The two greatest challenges facing the world today are malnutrition and climate change, and it is going to require a concerted approach from science and society to deal with them, according to Dr Lindenwe Majele Sibanda, CEO of the Food, Agriculture and Natural Resources Policy Analysis Network (FANRPAN).
Dr Sibanda was a keynote speaker at a special international meeting of the Third Global Conference of Agricultural Research and Development (GCARD) in Johannesburg this week, hosted by the South African Research Council and organised by the Global Forum on Agricultural Research and CGIAR.
Some 27 million children in Africa suffer from stunted growth because of malnutrition. Nutrient-sensitive investment is urgently needed. Climate change is also a critical issue for the continent, affecting crop yields and productivity. For each one degree of temperature increase, grain yields decline by five percent. “We in Africa depend on agriculture and cannot afford a decline in our already compromised productivity.”
Dr Sibanda described climate smart agriculture as an approach that sustainably increases productivity, resilience, reduces or removes greenhouse gases and helps achieve national food security and development goals. Moves were under way by the Africa Climate Smart Agriculture Alliance to roll out the approach to six million families by 2021.
Dr Frank Rijsberman, CEO of the CGIAR Consortium, also emphasized that challenge for agriculture in Africa is to become “climate smart”, especially given its vulnerability to climate events such as droughts and floods. It is vital that farmers, development agencies, governments and the scientific and agricultural sectors come together to come up with innovative and sustainable solutions to these critical agricultural issues.
“We don’t have long to transform our food systems to become sustainable and provide healthy diets for all. To achieve the Sustainable Development Goals we must step up our efforts in agri-food research and innovation,” comments Dr Rijsberman.
The GCARD3 Global Event has brought together more than 500 representatives from farmers’ organisations, science and research institutes, government, the private sector and civil society to discuss a range of issues linked with food and nutrition security, the roles of women and young people in agriculture, and farming as a sustainable business.

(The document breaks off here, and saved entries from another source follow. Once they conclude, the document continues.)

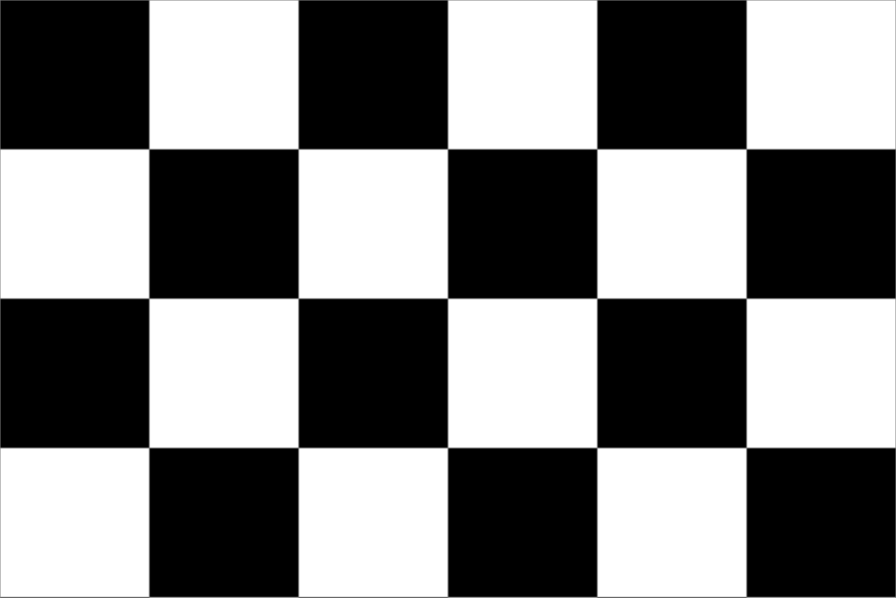
A WebGL 2 fragment shader for this pattern:

```glsl
#version 300 es
precision highp float;
// Black and white checkerboard, six squares across and just over four down,
// counted from the top left. Each axis is a soft square wave, and the
// product of the two waves picks the colour.

uniform vec2 u_resolution;
out vec4 fragColor;

// Signed distance to the nearest grid line, positive in even cells.
vec2 stripeDistance(vec2 cell) {
  return abs(mod(cell - 0.5, 2.0) - 1.0) - 0.5;
}

void main() {
  // Cell coordinates: one unit per square, y running down from the top.
  float cellSize = u_resolution.x / 6.0;
  vec2 fromTopLeft = vec2(gl_FragCoord.x, u_resolution.y - gl_FragCoord.y);
  vec2 cell = fromTopLeft / cellSize;

  // Slightly soft edges, never narrower than the pixel grid can show.
  float softness = max(0.0096, 0.8 / cellSize);
  vec2 wave = smoothstep(-softness, softness, stripeDistance(cell)) * 2.0 - 1.0;

  // Equal signs give black, opposite signs give white.
  float whiteness = 0.5 - 0.5 * wave.x * wave.y;
  vec3 black = vec3(0.0);
  vec3 white = vec3(1.0);
  fragColor = vec4(mix(black, white, whiteness), 1.0);
}
```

“Following a year-long consultation process, through 20 national and five regional consultations, this conference convened major players in science and society to determine how the global agricultural research community can best respond to farmers’ needs,” Dr Rijsberman continues, “it is imperative to engage in this process to listen and learn from farmers, governments and other stakeholders, to ensure that our research is well aligned with the priorities of our partners.”
Climate change, land degradation, and the devastating effects of drought mean that more investment in agri-food research and innovation is required to increase yields on limited land. This intensification will have to be done without damaging the environment, and while preserving natural ecosystems.
“There is huge potential for agriculture to improve food and nutrition security, and create economic growth, but it’s a delicate balancing act, and success can only be achieved through stakeholders working together towards the same objectives,” Dr Rijsberman said.
Source: CGIAR Consortium